To make it all work, add the two scripts to your system configuration:

nswrap source
#!/usr/bin/env bash

set -e

: "${SETUP_STAGE:=0}"


usage() {
	echo "Usage: $0 [OPTION...] [--] PROGRAM ARGS..."
	echo "Bind mounts paths under $VOL_PATH using a user namespace"
	echo "      --bind=SOURCE:NAME   Bind SOURCE to $VOL_PATH/NAME"
	echo "  -h, --help               Give this help list"
	echo "      --prepare=PROGRAM    Run PROGRAM to prepare mounts"

if (( SETUP_STAGE == 0 )); then
	SETUP_STAGE=1 TARGET_USER=$(id -u) TARGET_GROUP=$(id -g) exec unshare -Urm bash "$0" "${@}"
elif (( SETUP_STAGE == 1 )); then
	if ! TEMP=$(getopt -o h -l bind:,help,prepare: -n "$0" -- "${@}"); then
		exit 64

	eval set -- "$TEMP"
	unset TEMP

	while true; do
		case "$1" in
			--bind) BINDS+=("$2"); shift;;
			-h | --help) usage; exit;;
			--prepare) COMMANDS+=("$2"); shift;;
			--) shift; break;;
			*) break;;

	tmp=$(mktemp -d)
	mount -t tmpfs -o mode=755 none "$tmp"
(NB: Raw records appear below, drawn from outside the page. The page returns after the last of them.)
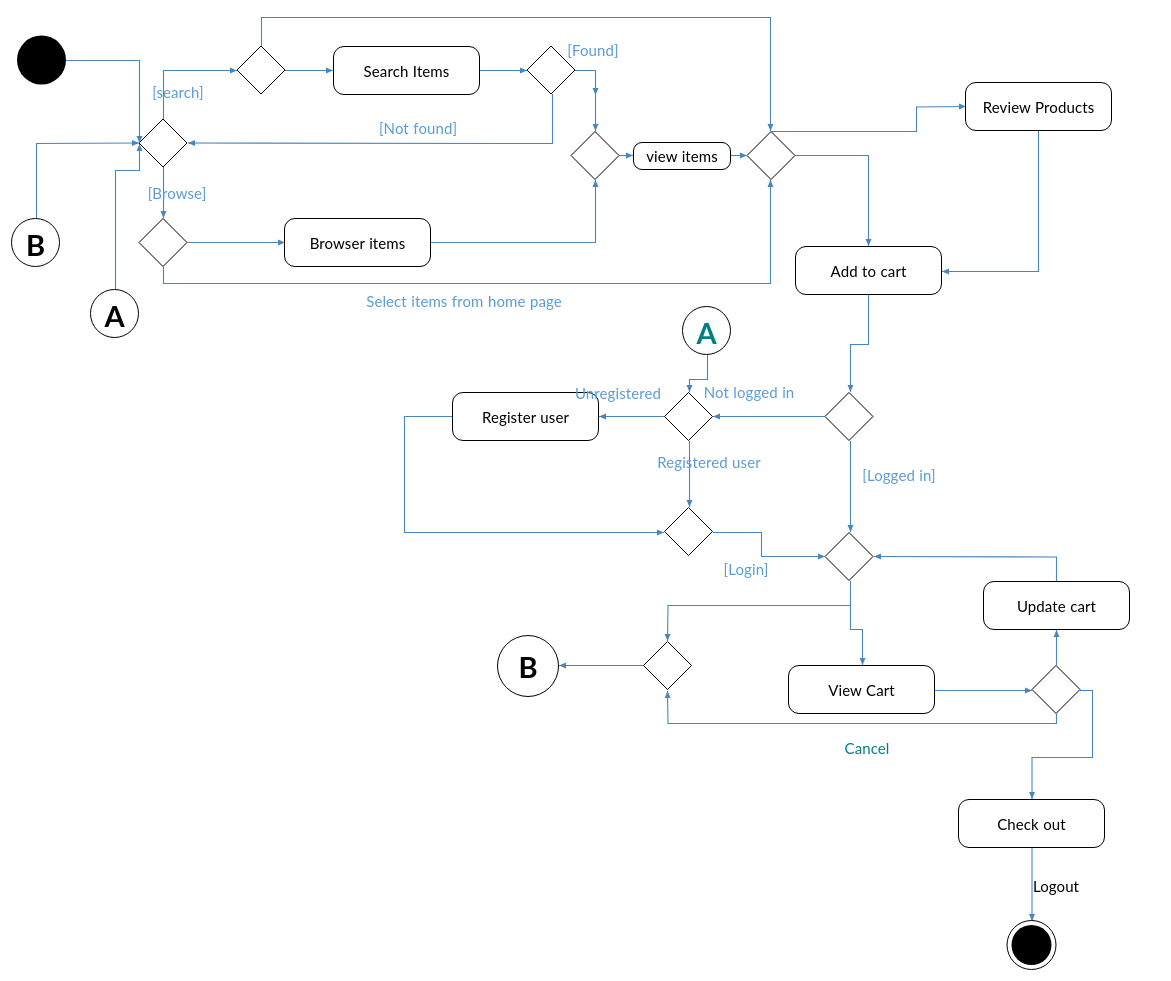
<!DOCTYPE html>
<html lang="en">
<head>
<meta charset="utf-8">
<title>Shopping activity diagram</title>
<style>
:root {
  --paper: #ffffff;
  --ink: #000000;
  --flow: #4a86be;
  --guard: #5b9bd5;
  --accent: #008080;
}
* { box-sizing: border-box; }
html, body { margin: 0; background: var(--paper); }
body { width: 1171px; height: 981px; overflow: hidden; }
.diagram {
  position: relative;
  width: 1171px;
  height: 981px;
  overflow: hidden;
  background: var(--paper);
  color: var(--ink);
  font: 15px/20px Lato, "Open Sans", sans-serif;
  letter-spacing: 0.1px;
  word-spacing: 0.5px;
}
.flows { position: absolute; left: 0; top: 0; display: block; }
.edges { fill: none; stroke: var(--flow); stroke-width: 1.1; }
.edges .arrow { marker-end: url(#arrowhead); }
.arrowhead { fill: var(--flow); }
.decisions, .rings { fill: var(--paper); stroke: var(--ink); stroke-width: 1; }
.solid { fill: var(--ink); }
.action, .connector, .guard { position: absolute; margin: 0; white-space: nowrap; }
.action {
  display: flex;
  align-items: center;
  justify-content: center;
  width: 147px;
  height: 49px;
  border: 1px solid var(--ink);
  border-radius: 11px;
  background: var(--paper);
}
.action.small { width: 98px; height: 28px; border-radius: 9px; }
.connector {
  display: flex;
  align-items: center;
  justify-content: center;
  width: 49px;
  height: 49px;
  padding-top: 4px;
  border: 1px solid var(--ink);
  border-radius: 50%;
  background: var(--paper);
  font-size: 29px;
  font-weight: 700;
  letter-spacing: 0;
}
.connector.large { width: 62px; height: 62px; padding-top: 1px; }
.guard { transform: translate(-50%, -50%); color: var(--guard); }
.connector.accent, .guard.accent { color: var(--accent); }
.guard.plain { color: var(--ink); }
</style>
</head>
<body>
<main class="diagram">
  <svg class="flows" width="1171" height="981" viewBox="0 0 1171 981" aria-hidden="true">
    <defs>
      <marker id="arrowhead" markerUnits="userSpaceOnUse" markerWidth="8" markerHeight="8" refX="7" refY="4" orient="auto">
        <path class="arrowhead" d="M0 1L7 4L0 7Z"/>
      </marker>
      <path id="decision" d="M0-24L24 0L0 24L-24 0Z"/>
    </defs>

    <g class="decisions">
      <use href="#decision" x="261" y="70"/>
      <use href="#decision" x="551" y="70"/>
      <use href="#decision" x="163" y="143"/>
      <use href="#decision" x="595" y="155.5"/>
      <use href="#decision" x="771" y="155.5"/>
      <use href="#decision" x="163" y="242.5"/>
      <use href="#decision" x="688.5" y="416.5"/>
      <use href="#decision" x="849" y="416.5"/>
      <use href="#decision" x="688.5" y="531.5"/>
      <use href="#decision" x="849" y="556.5"/>
      <use href="#decision" x="667.5" y="665.5"/>
      <use href="#decision" x="1056" y="689.5"/>
    </g>

    <g class="edges">
      <path class="arrow" d="M66 60.5H139.5V143"/>
      <path class="arrow" d="M36.5 218V143.5L139 143"/>
      <path class="arrow" d="M115.5 289V170.5H139.5V144"/>
      <path class="arrow" d="M163.5 119V70.5H237"/>
      <path class="arrow" d="M163.5 167V218"/>
      <path class="arrow" d="M285 70.5H333"/>
      <path class="arrow" d="M261.5 46V17.5H770.5V131"/>
      <path class="arrow" d="M479 70.5H527"/>
      <path class="arrow" d="M575 70.5H595.5V95"/>
      <path class="arrow" d="M595.5 94V131"/>
      <path class="arrow" d="M552.5 94V143.5L188 143"/>
      <path class="arrow" d="M187 242.5H285"/>
      <path class="arrow" d="M431 242.5H595.5V180"/>
      <path class="arrow" d="M163.5 267V283.5H770.5V180"/>
      <path class="arrow" d="M619 155.5H633"/>
      <path class="arrow" d="M731 155.5H747"/>
      <path class="arrow" d="M771 131.5H916.5V107L966 106.5"/>
      <path class="arrow" d="M795 155.5H868.5V246"/>
      <path class="arrow" d="M1038.5 131V271.5H942"/>
      <path class="arrow" d="M868.5 295V344.5H850.5V392"/>
      <path class="arrow" d="M825 416.5H713"/>
      <path class="arrow" d="M707.5 355V379.5H689.5V392"/>
      <path class="arrow" d="M664 416.5H599"/>
      <path class="arrow" d="M689.5 441V507"/>
      <path class="arrow" d="M453 416.5H404.5V532.5H664"/>
      <path class="arrow" d="M850.5 441V532"/>
      <path class="arrow" d="M713 532.5H761.5V556.5H825"/>
      <path class="arrow" d="M1056.5 581V557L874 556.5"/>
      <path class="arrow" d="M850.5 581V629.5H862.5V665"/>
      <path class="arrow" d="M850.5 605.5H668L667.5 641"/>
      <path class="arrow" d="M643 665.5H559"/>
      <path class="arrow" d="M935 690.5H1032"/>
      <path class="arrow" d="M1056.5 665V630"/>
      <path class="arrow" d="M1056.5 714V723.5H668L667.5 691"/>
      <path class="arrow" d="M1080 690.5H1092.5V757.5H1032V799"/>
      <path class="arrow" d="M1032 848V921"/>
    </g>

    <circle class="solid" cx="41.5" cy="60" r="24.5"/>
    <circle class="rings" cx="1031.5" cy="945" r="24.5"/>
    <circle class="solid" cx="1031.5" cy="945" r="20"/>
  </svg>

  <div class="action" style="left:333px;top:46px">Search Items</div>
  <div class="action small" style="left:633px;top:142px">view items</div>
  <div class="action" style="left:965px;top:82px">Review Products</div>
  <div class="action" style="left:284px;top:218px">Browser items</div>
  <div class="action" style="left:795px;top:246px">Add to cart</div>
  <div class="action" style="left:452px;top:392px">Register user</div>
  <div class="action" style="left:983px;top:581px">Update cart</div>
  <div class="action" style="left:788px;top:665px">View Cart</div>
  <div class="action" style="left:958px;top:799px">Check out</div>

  <div class="connector" style="left:11px;top:218px">B</div>
  <div class="connector" style="left:90px;top:289px">A</div>
  <div class="connector accent" style="left:682px;top:306px">A</div>
  <div class="connector large" style="left:497px;top:635px">B</div>

  <p class="guard" style="left:178px;top:92px">[search]</p>
  <p class="guard" style="left:593px;top:50px">[Found]</p>
  <p class="guard" style="left:418px;top:128px">[Not found]</p>
  <p class="guard" style="left:177px;top:193px">[Browse]</p>
  <p class="guard" style="left:464px;top:301px">Select items from home page</p>
  <p class="guard" style="left:618px;top:393px">Unregistered</p>
  <p class="guard" style="left:749px;top:392px">Not logged in</p>
  <p class="guard" style="left:709px;top:462px">Registered user</p>
  <p class="guard" style="left:899px;top:475px">[Logged in]</p>
  <p class="guard" style="left:746px;top:569px">[Login]</p>
  <p class="guard accent" style="left:867px;top:748px">Cancel</p>
  <p class="guard plain" style="left:1056px;top:886px">Logout</p>
</main>
</body>
</html>
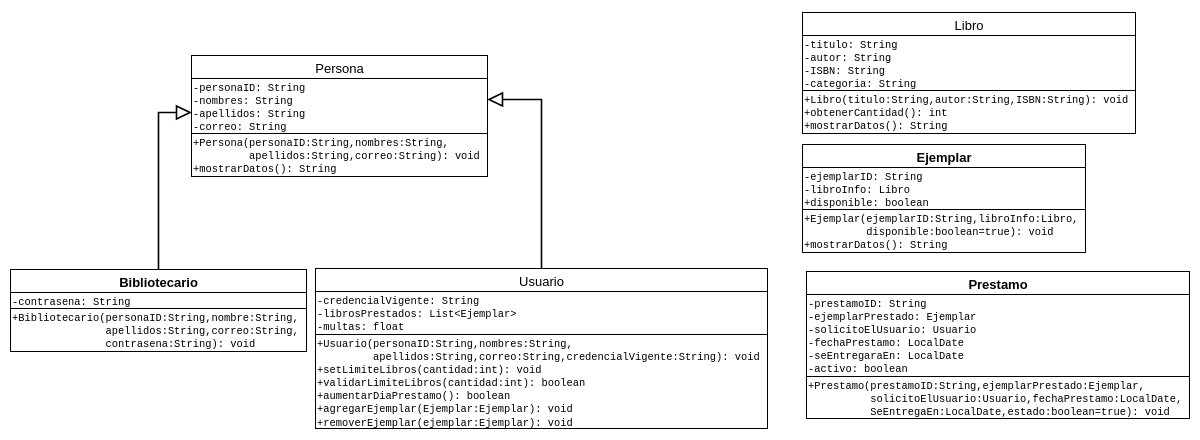
<!DOCTYPE html>
<html lang="es">
<head>
<meta charset="utf-8">
<title>Diagrama de clases: biblioteca</title>
<style>
:root {
  --paper: #ffffff;
  --ink: #000000;
}
* { box-sizing: border-box; margin: 0; padding: 0; }
html, body { width: 1200px; height: 440px; overflow: hidden; background: var(--paper); }
.diagram { position: relative; width: 1200px; height: 440px; overflow: hidden; color: var(--ink); }
.connectors { position: absolute; left: 0; top: 0; }
.connectors path { fill: none; stroke: var(--ink); stroke-width: 1.6; }
.connectors polygon { fill: var(--paper); stroke: var(--ink); stroke-width: 1.6; }

.class-box {
  position: absolute;
  display: grid;
  grid-template-rows: 23px var(--attributes) var(--methods);
  border: 1px solid var(--ink);
  background: var(--paper);
}
.class-box h2 {
  padding-top: 4px;
  border-bottom: 1px solid var(--ink);
  font: 400 13px/18px "Liberation Sans", Arial, sans-serif;
  text-align: center;
}
.class-box .strong { font-weight: 700; }
.class-box ul {
  padding: 3px 0 0 1px;
  list-style: none;
  font: 10.4px/13.1px "Liberation Mono", monospace;
  white-space: nowrap;
}
.class-box li { white-space: pre; }
.attributes { border-bottom: 1px solid var(--ink); }

.persona { left: 191px; top: 55px; width: 297px; --attributes: 55px; --methods: 42px; }
.bibliotecario { left: 10px; top: 269px; width: 297px; --attributes: 16px; --methods: 42px; }
.usuario { left: 315px; top: 268px; width: 453px; --attributes: 43px; --methods: 93px; }
.libro { left: 802px; top: 12px; width: 334px; --attributes: 55px; --methods: 42px; }
.ejemplar { left: 802px; top: 144px; width: 284px; --attributes: 42px; --methods: 42px; }
.prestamo { left: 806px; top: 271px; width: 384px; --attributes: 82px; --methods: 41px; }
</style>
</head>
<body>
<main class="diagram">
  <section class="class-box persona">
    <h2>Persona</h2>
    <ul class="attributes">
      <li>-personaID: String</li>
      <li>-nombres: String</li>
      <li>-apellidos: String</li>
      <li>-correo: String</li>
    </ul>
    <ul class="methods">
      <li>+Persona(personaID:String,nombres:String,
         apellidos:String,correo:String): void</li>
      <li>+mostrarDatos(): String</li>
    </ul>
  </section>

  <section class="class-box bibliotecario">
    <h2 class="strong">Bibliotecario</h2>
    <ul class="attributes">
      <li>-contrasena: String</li>
    </ul>
    <ul class="methods">
      <li>+Bibliotecario(personaID:String,nombre:String,
               apellidos:String,correo:String,
               contrasena:String): void</li>
    </ul>
  </section>

  <section class="class-box usuario">
    <h2>Usuario</h2>
    <ul class="attributes">
      <li>-credencialVigente: String</li>
      <li>-librosPrestados: List&lt;Ejemplar&gt;</li>
      <li>-multas: float</li>
    </ul>
    <ul class="methods">
      <li>+Usuario(personaID:String,nombres:String,
         apellidos:String,correo:String,credencialVigente:String): void</li>
      <li>+setLimiteLibros(cantidad:int): void</li>
      <li>+validarLimiteLibros(cantidad:int): boolean</li>
      <li>+aumentarDiaPrestamo(): boolean</li>
      <li>+agregarEjemplar(Ejemplar:Ejemplar): void</li>
      <li>+removerEjemplar(ejemplar:Ejemplar): void</li>
    </ul>
  </section>

  <section class="class-box libro">
    <h2>Libro</h2>
    <ul class="attributes">
      <li>-titulo: String</li>
      <li>-autor: String</li>
      <li>-ISBN: String</li>
      <li>-categoria: String</li>
    </ul>
    <ul class="methods">
      <li>+Libro(titulo:String,autor:String,ISBN:String): void</li>
      <li>+obtenerCantidad(): int</li>
      <li>+mostrarDatos(): String</li>
    </ul>
  </section>

  <section class="class-box ejemplar">
    <h2 class="strong">Ejemplar</h2>
    <ul class="attributes">
      <li>-ejemplarID: String</li>
      <li>-libroInfo: Libro</li>
      <li>+disponible: boolean</li>
    </ul>
    <ul class="methods">
      <li>+Ejemplar(ejemplarID:String,libroInfo:Libro,
          disponible:boolean=true): void</li>
      <li>+mostrarDatos(): String</li>
    </ul>
  </section>

  <section class="class-box prestamo">
    <h2 class="strong">Prestamo</h2>
    <ul class="attributes">
      <li>-prestamoID: String</li>
      <li>-ejemplarPrestado: Ejemplar</li>
      <li>-solicitoElUsuario: Usuario</li>
      <li>-fechaPrestamo: LocalDate</li>
      <li>-seEntregaraEn: LocalDate</li>
      <li>-activo: boolean</li>
    </ul>
    <ul class="methods">
      <li>+Prestamo(prestamoID:String,ejemplarPrestado:Ejemplar,
          solicitoElUsuario:Usuario,fechaPrestamo:LocalDate,
          SeEntregaEn:LocalDate,estado:boolean=true): void</li>
    </ul>
  </section>

  <svg class="connectors" width="1200" height="440" viewBox="0 0 1200 440" aria-hidden="true">
    <g class="bibliotecario-extends-persona">
      <path d="M158.5 269V112.5H176"/>
      <polygon points="176.5,106 190,112.5 176.5,119"/>
    </g>
    <g class="usuario-extends-persona">
      <path d="M541.5 268V99.5H502"/>
      <polygon points="502.5,93 489,99.5 502.5,106"/>
    </g>
  </svg>
</main>
</body>
</html>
	    cd "$tmp"

		for c in "${COMMANDS[@]}"; do
			# shellcheck disable=SC2086
			env ${c}

	for v in "$VOL_PATH"/*; do

	for v in "${BINDS[@]}"; do

		if [[ -e "$tmp"/"$name" ]]; then

		if [[ -f "$src" ]]; then
			touch "$tmp"/"$name"
			mount -o bind "$src" "$tmp"/"$name"
		elif [[ -L "$src" ]]; then
			cp -d "$src" "$tmp"/"$name"
			mkdir "$tmp"/"$name"
			mount --rbind "$src" "$tmp"/"$name"

	mount --move "$tmp" "$VOL_PATH" || true
	rmdir "$tmp"

	SETUP_STAGE=2 exec unshare -U --map-user="$TARGET_USER" --map-group="$TARGET_GROUP" bash "$0" "${@}"
elif (( SETUP_STAGE == 2 )); then
	exec "${@}"
clion source
#!/usr/bin/env bash


: "${RUST_PREPARE:=0}"

if (( RUST_PREPARE )); then
	mkdir Rust
	mount -t tmpfs -o mode=755 none Rust

	mkdir -p Rust/bin Rust/lib/rustlib/src/rust
	ln -s "$(command -v cargo)" "$(command -v rustc)" Rust/bin
	ln -s "$RUST_SRC_PATH" Rust/lib/rustlib/src/rust/library


if [[ -n "${RUST_ENV_PATH-}" ]]; then
	args+=(--bind "$RUST_ENV_PATH":Rust)
elif [[ -n "${RUST_SRC_PATH-}" ]]; then
	args+=(--prepare "RUST_PREPARE=1 $0")

exec nswrap "${args[@]}" -- clion "${@}"
{lib, pkgs, ...}: let
  inherit (lib) mkBefore mkMerge readFile;
in {
  environment.systemPackages = mkMerge [
    (mkBefore [
      (pkgs.writeShellApplication {
        name = "clion";
        text = readFile ./scripts/clion;
        runtimeInputs = [pkgs.jetbrains.clion];
      (pkgs.writeShellApplication {
        name = "nswrap";
        text = readFile ./scripts/nswrap;
        runtimeInputs = [pkgs.getopt];

(You can see this set up in my configuration here.)

and then simply set RUST_SRC_PATH = "${pkgs.rustPlatform.rustLibSrc}"; in any Rust dev shells you want to use this with. Running CLion inside those dev shells should then have the /Volumes/Rust directory, with /Volumes/Rust/bin/{cargo,rustc} and /Volumes/Rust/lib/rustlib/src/rust/library, which you can set as the default for new projects in CLion.

Enjoy slightly more hassle-free Rust development with CLion!